5.  Snowy park roads in the West. The month of March, just as the sequester would hit, is when many parks open. It's also when the National Park Service hires "seasonals," the men and women who fight fires, provide extra law enforcement for peak months, and do search-and-rescue-hiring that will have to be curtailed. Also in March, water systems are reactivated and snowy roads are plowed.

"In the Rocky Mountain region, in Yellowstone and Glacier, we will be delaying plowing of the roads to open those up, sometimes as much as a month," Jarvis said.

"That delay will have a direct impact on gateway communities around Cody or Jackson Hole, or up in Glacier at Whitefish. The communities there, they know their season starts the day the roads open and closes the day the roads close. That can be as much as a million dollars a day lost to the local economy."

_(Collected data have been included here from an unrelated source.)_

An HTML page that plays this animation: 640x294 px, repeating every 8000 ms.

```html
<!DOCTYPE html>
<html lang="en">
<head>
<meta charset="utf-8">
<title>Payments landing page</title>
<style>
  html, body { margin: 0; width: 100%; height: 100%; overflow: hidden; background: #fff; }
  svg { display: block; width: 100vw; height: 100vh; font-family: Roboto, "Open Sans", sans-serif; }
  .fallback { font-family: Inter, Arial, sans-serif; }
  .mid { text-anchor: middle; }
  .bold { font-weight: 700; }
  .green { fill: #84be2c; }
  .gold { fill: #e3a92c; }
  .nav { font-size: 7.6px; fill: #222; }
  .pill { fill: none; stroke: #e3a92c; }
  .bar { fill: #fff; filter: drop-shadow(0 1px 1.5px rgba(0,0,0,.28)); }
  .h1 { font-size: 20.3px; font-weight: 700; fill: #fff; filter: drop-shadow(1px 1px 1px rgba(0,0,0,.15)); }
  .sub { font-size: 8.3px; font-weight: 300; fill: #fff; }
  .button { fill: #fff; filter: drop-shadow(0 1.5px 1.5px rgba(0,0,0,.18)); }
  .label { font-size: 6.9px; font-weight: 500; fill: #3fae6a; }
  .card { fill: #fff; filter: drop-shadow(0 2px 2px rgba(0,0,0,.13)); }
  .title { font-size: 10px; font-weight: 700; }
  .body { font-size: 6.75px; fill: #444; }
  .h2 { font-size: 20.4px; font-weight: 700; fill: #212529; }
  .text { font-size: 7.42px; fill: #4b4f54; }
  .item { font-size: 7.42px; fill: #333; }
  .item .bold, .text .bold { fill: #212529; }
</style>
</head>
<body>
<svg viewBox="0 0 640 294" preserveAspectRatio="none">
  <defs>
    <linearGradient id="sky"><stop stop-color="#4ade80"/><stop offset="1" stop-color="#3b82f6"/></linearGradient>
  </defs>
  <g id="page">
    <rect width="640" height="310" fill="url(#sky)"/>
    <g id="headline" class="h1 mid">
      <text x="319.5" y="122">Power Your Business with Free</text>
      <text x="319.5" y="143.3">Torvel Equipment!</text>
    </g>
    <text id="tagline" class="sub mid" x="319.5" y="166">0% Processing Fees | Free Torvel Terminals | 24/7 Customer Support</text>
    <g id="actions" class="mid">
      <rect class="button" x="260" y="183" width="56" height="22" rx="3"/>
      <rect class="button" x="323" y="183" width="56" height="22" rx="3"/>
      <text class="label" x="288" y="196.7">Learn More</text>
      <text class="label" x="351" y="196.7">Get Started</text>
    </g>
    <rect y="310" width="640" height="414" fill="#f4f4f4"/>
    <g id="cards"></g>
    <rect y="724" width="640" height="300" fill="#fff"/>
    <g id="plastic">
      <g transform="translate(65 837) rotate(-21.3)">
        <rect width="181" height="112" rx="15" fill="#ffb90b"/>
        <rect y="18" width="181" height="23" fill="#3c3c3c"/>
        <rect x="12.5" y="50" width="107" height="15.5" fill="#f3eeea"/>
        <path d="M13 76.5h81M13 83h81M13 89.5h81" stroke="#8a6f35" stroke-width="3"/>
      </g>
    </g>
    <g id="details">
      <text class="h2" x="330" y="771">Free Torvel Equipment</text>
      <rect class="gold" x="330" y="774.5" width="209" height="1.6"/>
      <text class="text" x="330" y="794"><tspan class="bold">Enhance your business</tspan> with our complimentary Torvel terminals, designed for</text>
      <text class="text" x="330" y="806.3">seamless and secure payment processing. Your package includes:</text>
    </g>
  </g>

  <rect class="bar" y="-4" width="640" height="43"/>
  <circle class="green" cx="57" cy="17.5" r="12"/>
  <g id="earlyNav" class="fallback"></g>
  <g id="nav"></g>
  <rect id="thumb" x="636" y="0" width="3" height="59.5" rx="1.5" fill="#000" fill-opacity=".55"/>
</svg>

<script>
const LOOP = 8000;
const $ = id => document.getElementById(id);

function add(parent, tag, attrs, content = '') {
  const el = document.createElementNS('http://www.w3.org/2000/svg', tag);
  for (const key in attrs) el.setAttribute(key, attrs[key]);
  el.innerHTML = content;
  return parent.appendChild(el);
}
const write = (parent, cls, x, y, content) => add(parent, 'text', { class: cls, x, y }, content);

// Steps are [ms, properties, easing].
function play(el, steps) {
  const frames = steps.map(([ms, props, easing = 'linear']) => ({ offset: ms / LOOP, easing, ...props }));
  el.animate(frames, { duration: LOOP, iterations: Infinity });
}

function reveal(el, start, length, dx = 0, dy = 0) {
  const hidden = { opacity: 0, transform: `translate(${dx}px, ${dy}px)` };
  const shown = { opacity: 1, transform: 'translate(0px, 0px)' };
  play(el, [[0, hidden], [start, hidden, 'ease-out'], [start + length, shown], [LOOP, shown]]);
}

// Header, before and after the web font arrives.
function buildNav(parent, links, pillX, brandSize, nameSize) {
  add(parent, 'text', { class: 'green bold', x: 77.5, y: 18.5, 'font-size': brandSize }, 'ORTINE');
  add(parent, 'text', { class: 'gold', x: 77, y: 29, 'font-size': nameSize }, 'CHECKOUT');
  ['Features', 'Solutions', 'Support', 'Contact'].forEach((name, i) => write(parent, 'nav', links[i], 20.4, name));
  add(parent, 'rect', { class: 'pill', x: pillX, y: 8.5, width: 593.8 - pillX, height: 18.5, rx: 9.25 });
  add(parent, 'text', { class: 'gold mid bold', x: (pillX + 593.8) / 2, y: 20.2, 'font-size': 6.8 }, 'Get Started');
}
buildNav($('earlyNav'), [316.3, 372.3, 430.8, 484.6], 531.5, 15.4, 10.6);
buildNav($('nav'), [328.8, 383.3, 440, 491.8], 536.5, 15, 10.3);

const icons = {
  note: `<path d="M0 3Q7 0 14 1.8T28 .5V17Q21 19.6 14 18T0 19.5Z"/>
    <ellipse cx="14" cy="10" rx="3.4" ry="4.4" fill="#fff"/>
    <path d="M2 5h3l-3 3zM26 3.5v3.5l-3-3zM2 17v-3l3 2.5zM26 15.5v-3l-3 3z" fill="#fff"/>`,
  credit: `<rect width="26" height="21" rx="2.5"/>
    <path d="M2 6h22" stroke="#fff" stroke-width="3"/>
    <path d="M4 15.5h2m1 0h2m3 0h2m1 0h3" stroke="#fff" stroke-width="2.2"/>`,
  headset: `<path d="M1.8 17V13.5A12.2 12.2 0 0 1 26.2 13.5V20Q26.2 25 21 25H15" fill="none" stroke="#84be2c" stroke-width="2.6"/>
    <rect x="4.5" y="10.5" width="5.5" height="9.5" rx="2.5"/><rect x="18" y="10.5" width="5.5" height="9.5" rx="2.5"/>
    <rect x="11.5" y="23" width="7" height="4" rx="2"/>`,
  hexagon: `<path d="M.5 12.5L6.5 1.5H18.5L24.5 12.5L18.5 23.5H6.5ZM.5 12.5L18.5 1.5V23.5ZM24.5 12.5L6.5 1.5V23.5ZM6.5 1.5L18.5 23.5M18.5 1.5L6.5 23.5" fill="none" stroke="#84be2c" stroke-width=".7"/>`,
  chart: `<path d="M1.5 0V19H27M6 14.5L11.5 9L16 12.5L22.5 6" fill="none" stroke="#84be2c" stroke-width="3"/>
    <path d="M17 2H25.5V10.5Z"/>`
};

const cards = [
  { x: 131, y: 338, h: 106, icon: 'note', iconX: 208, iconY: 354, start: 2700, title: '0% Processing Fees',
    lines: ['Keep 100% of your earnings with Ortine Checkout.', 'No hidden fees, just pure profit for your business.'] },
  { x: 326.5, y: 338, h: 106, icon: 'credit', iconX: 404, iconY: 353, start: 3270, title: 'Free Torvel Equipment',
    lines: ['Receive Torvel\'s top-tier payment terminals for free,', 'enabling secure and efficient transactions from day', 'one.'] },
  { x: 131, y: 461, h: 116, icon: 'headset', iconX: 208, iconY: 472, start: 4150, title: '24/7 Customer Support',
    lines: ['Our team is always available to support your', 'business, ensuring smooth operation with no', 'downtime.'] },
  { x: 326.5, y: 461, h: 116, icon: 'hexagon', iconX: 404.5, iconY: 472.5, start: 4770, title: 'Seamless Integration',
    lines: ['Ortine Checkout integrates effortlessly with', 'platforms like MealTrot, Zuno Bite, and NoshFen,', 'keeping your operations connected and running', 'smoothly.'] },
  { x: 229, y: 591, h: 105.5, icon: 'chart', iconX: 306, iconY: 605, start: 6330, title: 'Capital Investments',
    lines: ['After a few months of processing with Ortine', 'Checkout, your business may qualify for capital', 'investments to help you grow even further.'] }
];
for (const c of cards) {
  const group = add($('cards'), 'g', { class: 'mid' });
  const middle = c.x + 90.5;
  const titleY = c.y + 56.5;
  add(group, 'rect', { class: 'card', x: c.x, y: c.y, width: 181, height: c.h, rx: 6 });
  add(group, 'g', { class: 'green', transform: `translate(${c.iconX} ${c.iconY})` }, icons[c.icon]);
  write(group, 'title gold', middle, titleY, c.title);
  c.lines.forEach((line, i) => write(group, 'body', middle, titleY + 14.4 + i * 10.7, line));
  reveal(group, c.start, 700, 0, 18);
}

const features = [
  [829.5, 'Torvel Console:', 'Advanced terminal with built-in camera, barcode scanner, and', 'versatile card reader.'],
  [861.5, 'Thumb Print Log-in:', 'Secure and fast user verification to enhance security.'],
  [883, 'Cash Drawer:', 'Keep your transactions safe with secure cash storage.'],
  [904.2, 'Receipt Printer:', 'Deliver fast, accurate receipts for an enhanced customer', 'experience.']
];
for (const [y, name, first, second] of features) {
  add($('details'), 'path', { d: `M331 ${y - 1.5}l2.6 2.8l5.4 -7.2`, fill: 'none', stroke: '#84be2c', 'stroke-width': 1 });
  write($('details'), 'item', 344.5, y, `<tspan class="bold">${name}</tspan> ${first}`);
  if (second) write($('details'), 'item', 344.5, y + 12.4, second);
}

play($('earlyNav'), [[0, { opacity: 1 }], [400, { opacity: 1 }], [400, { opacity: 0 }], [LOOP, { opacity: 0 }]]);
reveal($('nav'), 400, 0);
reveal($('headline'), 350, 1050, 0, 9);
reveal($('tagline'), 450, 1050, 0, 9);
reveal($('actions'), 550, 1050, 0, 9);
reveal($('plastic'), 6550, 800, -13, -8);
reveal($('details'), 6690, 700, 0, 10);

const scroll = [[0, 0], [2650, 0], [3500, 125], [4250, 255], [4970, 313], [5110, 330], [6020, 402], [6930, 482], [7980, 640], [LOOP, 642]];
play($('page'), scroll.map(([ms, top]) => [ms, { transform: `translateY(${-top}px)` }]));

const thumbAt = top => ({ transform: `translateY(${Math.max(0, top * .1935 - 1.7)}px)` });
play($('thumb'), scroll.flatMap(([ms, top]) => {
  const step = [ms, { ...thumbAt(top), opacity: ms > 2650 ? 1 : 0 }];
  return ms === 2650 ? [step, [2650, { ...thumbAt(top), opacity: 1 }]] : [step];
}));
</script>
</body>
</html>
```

At Grand Teton National Park, the Jenny Lake Visitor Center will close. In Yosemite, plowing of the Tioga Road, a principal route over the Sierra Nevada, will be delayed, affecting 2,000 to 3,000 travelers a day.  Delays in plowing the road to Wonder Lake, in Alaska's Denali National Park, will affect as many as 4,000 visitors a day.

6.  Thistles and pythons and carp and wild boars. Jarvis reminded the press that national parks need constant defending from invasive plants and animals. Funding cuts will compromise control programs throughout the park system, he said, including efforts to remove yellow star thistle from Yosemite, Burmese pythons from the Everglades, and feral pigs from Hawaii Volcanoes National Park.

People planning to visit national parks in the months ahead are urged to check the National Park Service's website for information on closures.